Top of ENTRIES PROVIDED

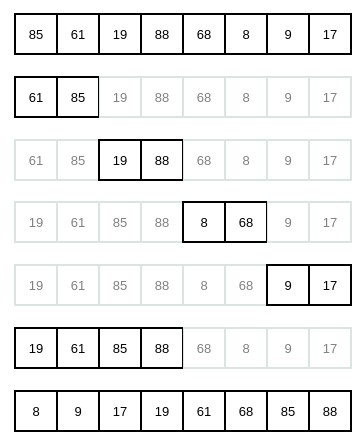
<!DOCTYPE html>
<html lang="en">
<head>
<meta charset="utf-8">
<title>Merge sort steps</title>
<style>
:root {
  --paper: #ffffff;
  --active: #000000;
  --idle-line: #dae5e1;
  --idle-text: #808080;
}
* { box-sizing: border-box; margin: 0; padding: 0; }
body {
  width: 364px;
  height: 444px;
  overflow: hidden;
  background: var(--paper);
  font: 13px/16px "Liberation Sans", Arial, sans-serif;
}
.steps {
  display: flex;
  flex-direction: column;
  justify-content: space-between;
  width: 364px;
  height: 432px;
  padding: 13px 0 0 14px;
  list-style: none;
}
.array { display: flex; height: 42px; }
.array span {
  display: flex;
  flex: none;
  align-items: center;
  justify-content: center;
  width: 44px;
  padding-top: 2px;
  border: 2px solid var(--idle-line);
  color: var(--idle-text);
}
.array span + span { margin-left: -2px; }
.array .on { border-color: var(--active); color: var(--active); }
/* the idle cell after a merged run overlaps half of its edge */
.array .on + span:not(.on) {
  width: 43px;
  margin-left: -1px;
  border-left-width: 1px;
}
</style>
</head>
<body>
<ol class="steps">
  <li class="array"><span class="on">85</span><span class="on">61</span><span class="on">19</span><span class="on">88</span><span class="on">68</span><span class="on">8</span><span class="on">9</span><span class="on">17</span></li>
  <li class="array"><span class="on">61</span><span class="on">85</span><span>19</span><span>88</span><span>68</span><span>8</span><span>9</span><span>17</span></li>
  <li class="array"><span>61</span><span>85</span><span class="on">19</span><span class="on">88</span><span>68</span><span>8</span><span>9</span><span>17</span></li>
  <li class="array"><span>19</span><span>61</span><span>85</span><span>88</span><span class="on">8</span><span class="on">68</span><span>9</span><span>17</span></li>
  <li class="array"><span>19</span><span>61</span><span>85</span><span>88</span><span>8</span><span>68</span><span class="on">9</span><span class="on">17</span></li>
  <li class="array"><span class="on">19</span><span class="on">61</span><span class="on">85</span><span class="on">88</span><span>68</span><span>8</span><span>9</span><span>17</span></li>
  <li class="array"><span class="on">8</span><span class="on">9</span><span class="on">17</span><span class="on">19</span><span class="on">61</span><span class="on">68</span><span class="on">85</span><span class="on">88</span></li>
</ol>
</body>
</html>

Bottom of ENTRIES PROVIDED

▸ PROBLEM REQUIREMENTS:
Select every line of the material above holding the word "justify" and copy it.

▸ TASK SOLUTION:
  justify-content: space-between;
  justify-content: center;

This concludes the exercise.